Extracted data entries
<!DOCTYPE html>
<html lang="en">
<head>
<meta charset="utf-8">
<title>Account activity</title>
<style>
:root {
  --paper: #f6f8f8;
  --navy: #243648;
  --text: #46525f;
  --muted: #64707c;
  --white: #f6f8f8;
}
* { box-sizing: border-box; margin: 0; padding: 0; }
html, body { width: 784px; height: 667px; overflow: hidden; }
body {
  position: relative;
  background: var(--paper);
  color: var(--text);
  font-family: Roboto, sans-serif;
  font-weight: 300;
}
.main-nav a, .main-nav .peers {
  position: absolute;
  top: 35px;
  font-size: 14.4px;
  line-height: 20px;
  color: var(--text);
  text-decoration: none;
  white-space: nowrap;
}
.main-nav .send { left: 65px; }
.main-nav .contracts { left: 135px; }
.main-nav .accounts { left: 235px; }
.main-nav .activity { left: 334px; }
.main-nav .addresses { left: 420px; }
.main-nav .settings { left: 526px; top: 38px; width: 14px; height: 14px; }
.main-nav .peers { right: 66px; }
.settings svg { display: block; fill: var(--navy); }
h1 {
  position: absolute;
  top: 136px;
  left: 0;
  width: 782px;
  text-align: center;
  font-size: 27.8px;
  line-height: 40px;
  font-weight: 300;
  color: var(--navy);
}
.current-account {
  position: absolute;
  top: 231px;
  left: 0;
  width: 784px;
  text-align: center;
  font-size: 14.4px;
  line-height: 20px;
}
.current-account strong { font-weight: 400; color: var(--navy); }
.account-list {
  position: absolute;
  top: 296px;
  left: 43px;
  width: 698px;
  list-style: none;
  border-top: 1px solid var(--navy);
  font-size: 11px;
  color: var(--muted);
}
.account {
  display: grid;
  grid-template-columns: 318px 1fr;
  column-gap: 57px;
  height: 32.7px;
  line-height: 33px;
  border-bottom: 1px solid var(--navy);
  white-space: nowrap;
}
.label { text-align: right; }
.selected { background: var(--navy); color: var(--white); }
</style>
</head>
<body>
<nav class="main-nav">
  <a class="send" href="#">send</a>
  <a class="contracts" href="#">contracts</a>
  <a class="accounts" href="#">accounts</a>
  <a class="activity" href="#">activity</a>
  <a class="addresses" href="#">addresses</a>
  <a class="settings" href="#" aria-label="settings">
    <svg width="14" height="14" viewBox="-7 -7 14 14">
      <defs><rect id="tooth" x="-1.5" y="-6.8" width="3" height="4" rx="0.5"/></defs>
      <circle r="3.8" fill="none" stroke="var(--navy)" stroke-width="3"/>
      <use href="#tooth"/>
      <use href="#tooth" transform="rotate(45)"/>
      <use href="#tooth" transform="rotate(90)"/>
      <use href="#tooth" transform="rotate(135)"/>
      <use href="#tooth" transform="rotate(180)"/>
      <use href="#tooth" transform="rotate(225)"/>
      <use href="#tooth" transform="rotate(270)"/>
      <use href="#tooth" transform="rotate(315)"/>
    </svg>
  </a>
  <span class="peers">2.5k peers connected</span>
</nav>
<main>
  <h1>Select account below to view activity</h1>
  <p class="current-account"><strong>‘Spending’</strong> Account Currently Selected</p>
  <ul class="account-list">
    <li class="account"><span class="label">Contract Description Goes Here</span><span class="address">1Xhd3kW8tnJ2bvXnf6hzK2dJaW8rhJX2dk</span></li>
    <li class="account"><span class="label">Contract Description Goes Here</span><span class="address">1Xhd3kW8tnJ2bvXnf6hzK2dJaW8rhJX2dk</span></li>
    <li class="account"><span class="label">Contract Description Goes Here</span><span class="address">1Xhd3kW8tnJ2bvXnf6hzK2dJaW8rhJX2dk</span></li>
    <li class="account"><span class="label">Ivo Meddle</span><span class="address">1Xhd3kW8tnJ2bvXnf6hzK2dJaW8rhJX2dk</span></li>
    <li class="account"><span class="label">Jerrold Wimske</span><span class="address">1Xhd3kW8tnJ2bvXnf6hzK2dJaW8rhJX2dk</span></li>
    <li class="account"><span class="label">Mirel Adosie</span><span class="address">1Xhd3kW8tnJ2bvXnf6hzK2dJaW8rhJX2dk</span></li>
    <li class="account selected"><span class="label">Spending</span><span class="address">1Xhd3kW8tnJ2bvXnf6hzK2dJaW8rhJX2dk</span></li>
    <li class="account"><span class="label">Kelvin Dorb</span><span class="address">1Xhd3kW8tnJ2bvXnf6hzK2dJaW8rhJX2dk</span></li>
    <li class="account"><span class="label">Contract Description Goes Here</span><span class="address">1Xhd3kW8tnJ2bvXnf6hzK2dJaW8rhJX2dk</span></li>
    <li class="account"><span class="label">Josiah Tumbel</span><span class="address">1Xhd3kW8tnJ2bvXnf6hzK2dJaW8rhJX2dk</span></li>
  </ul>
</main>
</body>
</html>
---
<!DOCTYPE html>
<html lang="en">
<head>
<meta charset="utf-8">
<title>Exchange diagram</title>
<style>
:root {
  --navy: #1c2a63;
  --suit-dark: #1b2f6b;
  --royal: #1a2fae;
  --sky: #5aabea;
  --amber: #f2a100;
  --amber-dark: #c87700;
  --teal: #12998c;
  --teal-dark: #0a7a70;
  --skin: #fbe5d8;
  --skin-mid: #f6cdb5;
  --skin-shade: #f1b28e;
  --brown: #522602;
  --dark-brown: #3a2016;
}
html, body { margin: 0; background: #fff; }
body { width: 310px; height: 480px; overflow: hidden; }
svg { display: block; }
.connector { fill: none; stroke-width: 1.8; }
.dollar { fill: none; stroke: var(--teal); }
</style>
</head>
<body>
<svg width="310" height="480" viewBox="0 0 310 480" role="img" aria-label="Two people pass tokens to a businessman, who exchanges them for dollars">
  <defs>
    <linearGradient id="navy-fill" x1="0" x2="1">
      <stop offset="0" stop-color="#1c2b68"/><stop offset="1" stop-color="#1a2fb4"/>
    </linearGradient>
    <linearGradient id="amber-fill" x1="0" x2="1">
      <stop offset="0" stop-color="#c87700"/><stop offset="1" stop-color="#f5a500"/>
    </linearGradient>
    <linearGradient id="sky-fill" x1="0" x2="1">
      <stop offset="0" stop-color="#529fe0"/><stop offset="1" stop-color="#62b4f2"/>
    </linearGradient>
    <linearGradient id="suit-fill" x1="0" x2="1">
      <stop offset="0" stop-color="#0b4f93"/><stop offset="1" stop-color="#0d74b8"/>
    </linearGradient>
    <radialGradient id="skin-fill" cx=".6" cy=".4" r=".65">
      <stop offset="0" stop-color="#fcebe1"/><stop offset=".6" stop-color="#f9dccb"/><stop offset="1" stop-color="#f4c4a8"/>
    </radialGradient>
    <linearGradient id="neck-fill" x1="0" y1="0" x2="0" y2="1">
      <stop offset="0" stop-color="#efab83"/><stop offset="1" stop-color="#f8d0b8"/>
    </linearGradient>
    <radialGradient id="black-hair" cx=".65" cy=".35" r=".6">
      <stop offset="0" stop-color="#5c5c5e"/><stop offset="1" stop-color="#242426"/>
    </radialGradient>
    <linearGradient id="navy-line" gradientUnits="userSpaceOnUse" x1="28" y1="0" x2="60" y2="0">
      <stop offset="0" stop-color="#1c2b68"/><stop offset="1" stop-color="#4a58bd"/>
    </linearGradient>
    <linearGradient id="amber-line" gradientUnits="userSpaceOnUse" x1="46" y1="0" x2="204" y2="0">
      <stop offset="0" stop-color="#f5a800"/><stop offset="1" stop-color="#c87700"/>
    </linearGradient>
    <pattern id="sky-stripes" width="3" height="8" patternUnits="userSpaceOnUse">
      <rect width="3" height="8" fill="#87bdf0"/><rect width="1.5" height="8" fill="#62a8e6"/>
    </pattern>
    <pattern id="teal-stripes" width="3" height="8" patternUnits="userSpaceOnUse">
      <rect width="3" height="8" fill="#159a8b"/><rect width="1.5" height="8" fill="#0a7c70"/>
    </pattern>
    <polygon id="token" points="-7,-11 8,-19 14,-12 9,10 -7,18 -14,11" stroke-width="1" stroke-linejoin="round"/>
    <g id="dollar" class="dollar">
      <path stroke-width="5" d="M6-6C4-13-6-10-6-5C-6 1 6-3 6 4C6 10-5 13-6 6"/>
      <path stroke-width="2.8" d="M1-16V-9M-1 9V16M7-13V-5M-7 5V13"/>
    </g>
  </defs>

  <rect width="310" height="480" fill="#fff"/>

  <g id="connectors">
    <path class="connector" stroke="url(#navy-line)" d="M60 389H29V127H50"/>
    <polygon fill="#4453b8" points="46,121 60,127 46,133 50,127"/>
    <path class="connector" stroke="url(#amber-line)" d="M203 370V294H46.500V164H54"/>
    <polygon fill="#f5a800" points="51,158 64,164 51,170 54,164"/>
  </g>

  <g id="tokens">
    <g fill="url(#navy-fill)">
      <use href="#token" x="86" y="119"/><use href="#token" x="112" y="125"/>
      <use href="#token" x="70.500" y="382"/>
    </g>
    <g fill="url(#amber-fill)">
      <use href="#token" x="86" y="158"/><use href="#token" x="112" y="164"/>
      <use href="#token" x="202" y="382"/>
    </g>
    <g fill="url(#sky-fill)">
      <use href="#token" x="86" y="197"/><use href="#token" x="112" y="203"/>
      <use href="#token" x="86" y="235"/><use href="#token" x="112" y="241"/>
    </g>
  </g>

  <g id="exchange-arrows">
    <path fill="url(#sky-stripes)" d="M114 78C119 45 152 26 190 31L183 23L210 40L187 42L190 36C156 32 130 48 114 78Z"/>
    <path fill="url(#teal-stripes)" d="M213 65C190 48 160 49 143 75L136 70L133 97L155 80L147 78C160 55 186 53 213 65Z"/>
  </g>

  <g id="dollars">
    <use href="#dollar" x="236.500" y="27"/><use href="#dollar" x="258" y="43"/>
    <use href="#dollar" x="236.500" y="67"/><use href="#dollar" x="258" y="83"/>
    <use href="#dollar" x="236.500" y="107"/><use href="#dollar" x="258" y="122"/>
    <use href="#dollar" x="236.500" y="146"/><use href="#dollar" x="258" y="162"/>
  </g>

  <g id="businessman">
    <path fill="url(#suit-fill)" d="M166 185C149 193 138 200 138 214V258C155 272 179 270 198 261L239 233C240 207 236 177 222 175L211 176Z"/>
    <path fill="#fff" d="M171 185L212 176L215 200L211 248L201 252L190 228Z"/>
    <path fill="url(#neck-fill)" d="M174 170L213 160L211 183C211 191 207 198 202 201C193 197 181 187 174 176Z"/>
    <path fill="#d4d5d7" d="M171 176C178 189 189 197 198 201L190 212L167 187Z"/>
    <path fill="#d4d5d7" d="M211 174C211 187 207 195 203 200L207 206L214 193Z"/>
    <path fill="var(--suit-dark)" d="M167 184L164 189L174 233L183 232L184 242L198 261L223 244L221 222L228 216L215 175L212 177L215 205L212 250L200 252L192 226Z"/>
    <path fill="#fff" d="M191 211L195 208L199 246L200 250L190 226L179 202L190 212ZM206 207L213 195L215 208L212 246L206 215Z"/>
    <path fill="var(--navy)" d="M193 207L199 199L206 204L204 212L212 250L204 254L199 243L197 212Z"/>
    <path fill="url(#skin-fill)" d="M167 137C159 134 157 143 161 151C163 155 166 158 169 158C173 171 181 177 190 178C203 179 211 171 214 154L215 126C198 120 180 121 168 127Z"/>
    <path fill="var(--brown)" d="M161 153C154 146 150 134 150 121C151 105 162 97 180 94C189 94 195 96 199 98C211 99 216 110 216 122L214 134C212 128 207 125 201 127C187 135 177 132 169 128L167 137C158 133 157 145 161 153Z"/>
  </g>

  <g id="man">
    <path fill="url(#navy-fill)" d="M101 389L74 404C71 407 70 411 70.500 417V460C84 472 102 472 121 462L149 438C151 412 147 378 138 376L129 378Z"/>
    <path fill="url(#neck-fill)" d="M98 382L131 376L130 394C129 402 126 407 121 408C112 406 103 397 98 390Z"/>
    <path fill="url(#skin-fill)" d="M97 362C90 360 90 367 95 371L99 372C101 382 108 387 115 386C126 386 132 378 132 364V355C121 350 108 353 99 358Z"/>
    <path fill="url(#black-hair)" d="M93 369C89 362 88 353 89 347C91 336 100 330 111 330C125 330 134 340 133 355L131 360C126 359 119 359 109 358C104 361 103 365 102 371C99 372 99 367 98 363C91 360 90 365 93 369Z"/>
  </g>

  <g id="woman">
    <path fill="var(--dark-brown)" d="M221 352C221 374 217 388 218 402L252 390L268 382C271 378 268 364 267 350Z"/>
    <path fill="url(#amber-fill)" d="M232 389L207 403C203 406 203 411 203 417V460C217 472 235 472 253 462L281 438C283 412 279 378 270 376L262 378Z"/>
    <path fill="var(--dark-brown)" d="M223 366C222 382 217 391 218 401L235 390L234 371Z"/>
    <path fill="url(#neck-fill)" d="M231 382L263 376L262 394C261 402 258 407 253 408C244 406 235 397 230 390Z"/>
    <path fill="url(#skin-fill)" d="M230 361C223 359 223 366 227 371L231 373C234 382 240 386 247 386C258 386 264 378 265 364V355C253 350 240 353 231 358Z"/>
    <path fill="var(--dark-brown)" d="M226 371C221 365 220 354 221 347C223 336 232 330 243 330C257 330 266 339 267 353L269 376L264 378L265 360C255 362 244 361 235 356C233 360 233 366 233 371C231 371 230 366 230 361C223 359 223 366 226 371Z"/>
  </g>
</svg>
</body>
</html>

### What you need to do
From the entries, report each line that includes the word "aria".

### Solved exercise
  <a class="settings" href="#" aria-label="settings">
<svg width="310" height="480" viewBox="0 0 310 480" role="img" aria-label="Two people pass tokens to a businessman, who exchanges them for dollars">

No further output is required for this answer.